Beauty as Propaganda: On the Political Aesthetics of W.E.B. Du Bois
Featuring Robert Gooding-Williams, M. Moran Weston/Black Alumni Council Professor of African-American Studies and Professor of Philosophy and of African American and African Diaspora Studies, and Director of the Center for Race, Philosophy, and Social Justice at Columbia University
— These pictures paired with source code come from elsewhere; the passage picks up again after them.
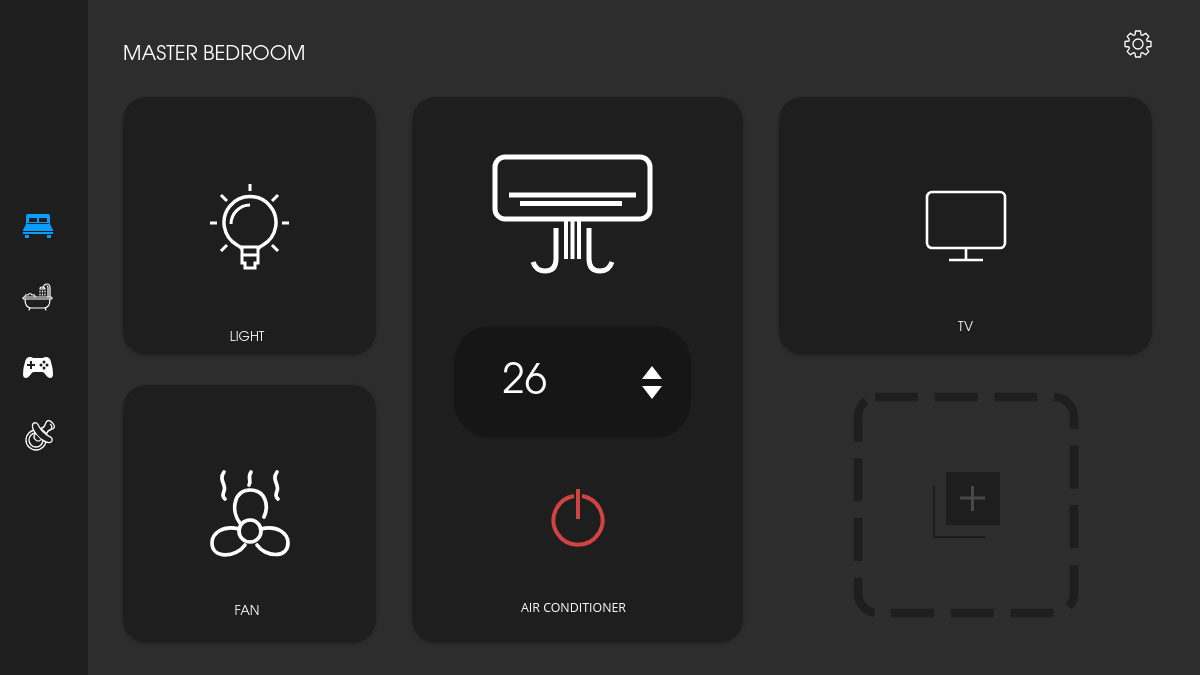
<!DOCTYPE html>
<html lang="en">
<head>
<meta charset="utf-8">
<title>Master Bedroom</title>
<style>
:root {
  --surface: #2d2d2d;
  --panel: #1e1e1e;
  --well: #161616;
  --ink: #ffffff;
  --accent: #0a9dfb;
  --power: #d04343;
  --faint: #484848;
}
* { box-sizing: border-box; margin: 0; padding: 0; }
body {
  width: 1200px; height: 675px; overflow: hidden;
  display: flex; background: var(--surface); color: var(--ink);
  font-family: "TeX Gyre Adventor", "Century Gothic", sans-serif;
}
svg { display: block; flex: none; fill: none; stroke: var(--ink); }
.rooms {
  width: 88px; height: 675px; padding: 210px 0 0 22px;
  display: flex; flex-direction: column; gap: 38px;
  background: var(--panel);
}
.rooms a { display: block; width: 32px; height: 32px; color: var(--ink); }
.rooms a.current { color: var(--accent); }
.dashboard { width: 1112px; padding: 0 48px 0 35px; }
.topbar { height: 97px; padding-top: 30px; display: flex; justify-content: space-between; }
h1 { margin-top: 11px; font-size: 20px; font-weight: 400; line-height: 28px; white-space: nowrap; }
.settings { width: 28px; height: 28px; }
.devices {
  display: grid;
  grid-template-columns: 253px 331px 373px;
  grid-template-rows: 258px 258px;
  gap: 30px 36px;
}
.card {
  display: flex; flex-direction: column; align-items: center;
  background: var(--panel); border-radius: 24px;
  box-shadow: 0 1px 4px rgba(0, 0, 0, .22);
}
.card h2 { margin-top: auto; font-size: 13px; font-weight: 400; line-height: 18px; white-space: nowrap; }
.light { padding: 86px 0 9px; }
.light h2, .fan h2 { margin-right: 5px; }
.fan { padding: 84px 0 23px; }
.aircon { grid-column: 2; grid-row: 1 / 3; padding: 56px 0 26px; }
.aircon h2 { font-family: "Open Sans", "Noto Sans", sans-serif; font-size: 12.4px; margin-right: 8px; }
.aircon > .unit { margin-right: 10px; }
.tv { grid-column: 3; padding: 93px 0 19px; }
.thermostat {
  width: 237px; height: 112px; margin: 49px 11px 0 0; padding: 0 28px 0 49px;
  display: flex; align-items: center; justify-content: space-between;
  background: var(--well); border-radius: 36px;
}
.thermostat output { font-size: 40px; line-height: 50px; }
.power { margin-top: 48px; }
.add-device { grid-column: 3; grid-row: 2; justify-self: center; margin-top: 7px; width: 226px; height: 226px; }
</style>
</head>
<body>
<nav class="rooms" aria-label="Rooms">
  <a class="current" href="#" aria-label="Bedroom">
    <svg width="32" height="32" style="fill:currentColor;stroke:none">
      <path d="M4 14V6Q4 4 6 4H26Q28 4 28 6V14Z"/>
      <path d="M4 14H28L31 20V24H1V20Z"/>
      <path d="M3 25H7V28H3ZM25 25H29V28H25Z"/>
      <g style="fill:var(--panel)">
        <path d="M7 12V9Q7 8 8 8H14Q15 8 15 9V12Z"/>
        <path d="M17 12V9Q17 8 18 8H24Q25 8 25 9V12Z"/>
        <rect x="5" y="13" width="22" height="1"/>
        <rect x="1" y="21" width="30" height="1"/>
      </g>
    </svg>
  </a>
  <a href="#" aria-label="Bathroom">
    <svg width="32" height="32" stroke-width="1.2" stroke-linecap="round">
      <path d="M1 18Q1 17 2 17H29Q30 17 30 18Q30 19 29 19H2Q1 19 1 18Z"/>
      <path d="M3 19Q3 28 9 28H22Q28 28 28 19M8 28L7 30M23 28L24 30"/>
      <path d="M3 17Q3 14 6 15Q8 12 10 15Q13 14 13 17"/>
      <path d="M28 17V8Q28 4 25 4Q22 4 21 8M26 17V8Q26 6 25 6"/>
      <path d="M18 9Q18 7 20 7Q23 7 23 9Z"/>
      <path d="M18 11V12M20.5 11V12M23 11V12M18 14V15M20.5 14V15M23 14V15"/>
    </svg>
  </a>
  <a href="#" aria-label="Game room">
    <svg width="32" height="32" style="fill:currentColor;stroke:none">
      <path d="M8 7Q10 7 11 8H21Q22 7 24 7Q28 7 29 12Q31 18 31 24Q31 28 28 28Q26 28 23 24Q22 22 20 22H12Q10 22 9 24Q6 28 4 28Q1 28 1 24Q1 18 3 12Q4 7 8 7Z"/>
      <g style="fill:var(--panel)">
        <path d="M8 11H10V14H13V16H10V19H8V16H5V14H8Z"/>
        <circle cx="22" cy="12" r="1.5"/><circle cx="22" cy="18" r="1.5"/>
        <circle cx="19" cy="15" r="1.5"/><circle cx="25" cy="15" r="1.5"/>
      </g>
    </svg>
  </a>
  <a href="#" aria-label="Nursery">
    <svg width="34" height="32" stroke-width="1.3">
      <circle cx="14" cy="20" r="10"/>
      <circle cx="14" cy="20" r="7"/>
      <g transform="translate(19 14) rotate(45)" fill="#1e1e1e">
        <path d="M-4 -4Q-2 -7 -4 -10Q-7 -16 0 -16Q7 -16 4 -10Q2 -7 4 -4Z"/>
        <path d="M-13 -2Q-12 -6 -7 -4Q0 -2 7 -4Q12 -6 13 -2Q12 2 6 3Q0 5 -6 3Q-12 2 -13 -2Z"/>
        <path d="M-4 4Q-4 8 0 8Q4 8 4 4"/>
      </g>
      <path d="M28 4Q31 6 29 9"/>
    </svg>
  </a>
</nav>

<main class="dashboard">
  <header class="topbar">
    <h1>MASTER BEDROOM</h1>
    <a class="settings" href="#" aria-label="Settings">
      <svg width="28" height="28" stroke-width="1.3" stroke-linejoin="round">
        <polygon points="11.5,1 16.5,1 17,5 18.4,5.4 21.6,3.2 24.8,6.4 22.6,9.6 23,11 27,11.5 27,16.5 23,17 22.6,18.4 24.8,21.6 21.6,24.8 18.4,22.6 17,23 16.5,27 11.5,27 11,23 9.6,22.6 6.4,24.8 3.2,21.6 5.4,18.4 5,17 1,16.5 1,11.5 5,11 5.4,9.6 3.2,6.4 6.4,3.2 9.6,5.4 11,5"/>
        <circle cx="14" cy="14" r="5"/>
      </svg>
    </a>
  </header>

  <div class="devices">
    <section class="card light">
      <svg width="82" height="90" stroke-width="3.5" aria-hidden="true">
        <path d="M33 66Q32 64 28 62A26 26 0 1 1 54 62Q50 64 49 66"/>
        <path d="M22 41A19 19 0 0 1 41 22" stroke-width="3"/>
        <path d="M33 64H49V80H46V85H36V80H33ZM33 72H49" stroke-width="3"/>
        <path d="M41 1V8M1 40H8M73 40H80M12 12L18 18M69 12L63 18M12 68L18 62M69 68L63 62" stroke-width="3"/>
      </svg>
      <h2>LIGHT</h2>
    </section>

    <section class="card aircon">
      <svg class="unit" width="164" height="124" stroke-width="5" aria-hidden="true">
        <rect x="4" y="4" width="155" height="62" rx="10"/>
        <path d="M18 42H145M29 50.5H131"/>
        <path d="M75 66V106M81.5 66V106M88 66V106" stroke-width="4"/>
        <path id="airflow" d="M65 75V106Q65 118 54 118Q45 118 42 109"/>
        <use href="#airflow" transform="translate(163 0) scale(-1 1)"/>
      </svg>
      <div class="thermostat">
        <output>26</output>
        <svg width="22" height="36" style="fill:var(--ink);stroke:none" aria-label="Raise or lower temperature">
          <polygon points="1,15 11,2 21,15"/>
          <polygon points="1,22 21,22 11,35"/>
        </svg>
      </div>
      <svg class="power" width="56" height="64" style="stroke:var(--power)" stroke-width="4" aria-label="Power">
        <path d="M24 10A24.5 24.5 0 1 0 32 10"/>
        <path d="M28 3V33"/>
      </svg>
      <h2>AIR CONDITIONER</h2>
    </section>

    <section class="card tv">
      <svg width="82" height="74" stroke-width="2.6" aria-hidden="true">
        <rect x="2" y="2" width="78" height="56" rx="5"/>
        <path d="M41 58V70M24 70H58"/>
      </svg>
      <h2>TV</h2>
    </section>

    <section class="card fan">
      <svg width="82" height="90" stroke-width="3.7" stroke-linecap="round" aria-hidden="true">
        <path d="M31 54C22 43 24 21 41 21C57 21 60 37 55 48"/>
        <path d="M30 60C14 56 3 64 3 74C3 90 27 89 36 76"/>
        <path d="M52 60C68 56 79 64 79 74C79 90 56 88 48 76"/>
        <circle cx="41" cy="62" r="11"/>
        <path id="draft" d="M15 3C9 11 18 16 15 22C14 25 13 27 16 30"/>
        <use href="#draft" x="53"/>
        <path d="M42 3C38 9 43 12 40 16"/>
      </svg>
      <h2>FAN</h2>
    </section>

    <a class="add-device" href="#" aria-label="Add device">
      <svg width="226" height="226" style="stroke:var(--panel)">
        <path d="M22 5H201A20 20 0 0 1 221 25V201A20 20 0 0 1 201 221H25A20 20 0 0 1 5 201V25A20 20 0 0 1 22 5" stroke-width="8.5" stroke-dasharray="43 16.7"/>
        <path d="M81 93V145H133" stroke-width="2"/>
        <rect x="93" y="80" width="54" height="53" style="fill:var(--panel);stroke:none"/>
        <path d="M107 106H132M119.5 94V119" style="stroke:var(--faint)" stroke-width="3"/>
      </svg>
    </a>
  </div>
</main>
</body>
</html>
What has art or, more exactly, beautiful art, to contribute to a politics that would break the color bar and dismantle racial hierarchy? In this essay, I explore W.E.B. Du Bois’s answer to this question, which he adumbrates through a series of publications extending from the 1910 appearance of “The Souls of White Folk” to the well-known “Criteria of Negro Art,” an essay that initially appeared in the October 1926 issue of The Crisis. The substance of his answer, I propose, is that beautiful art, by casting moral goodness in a unfamiliar light, can help to undermine racial oppression.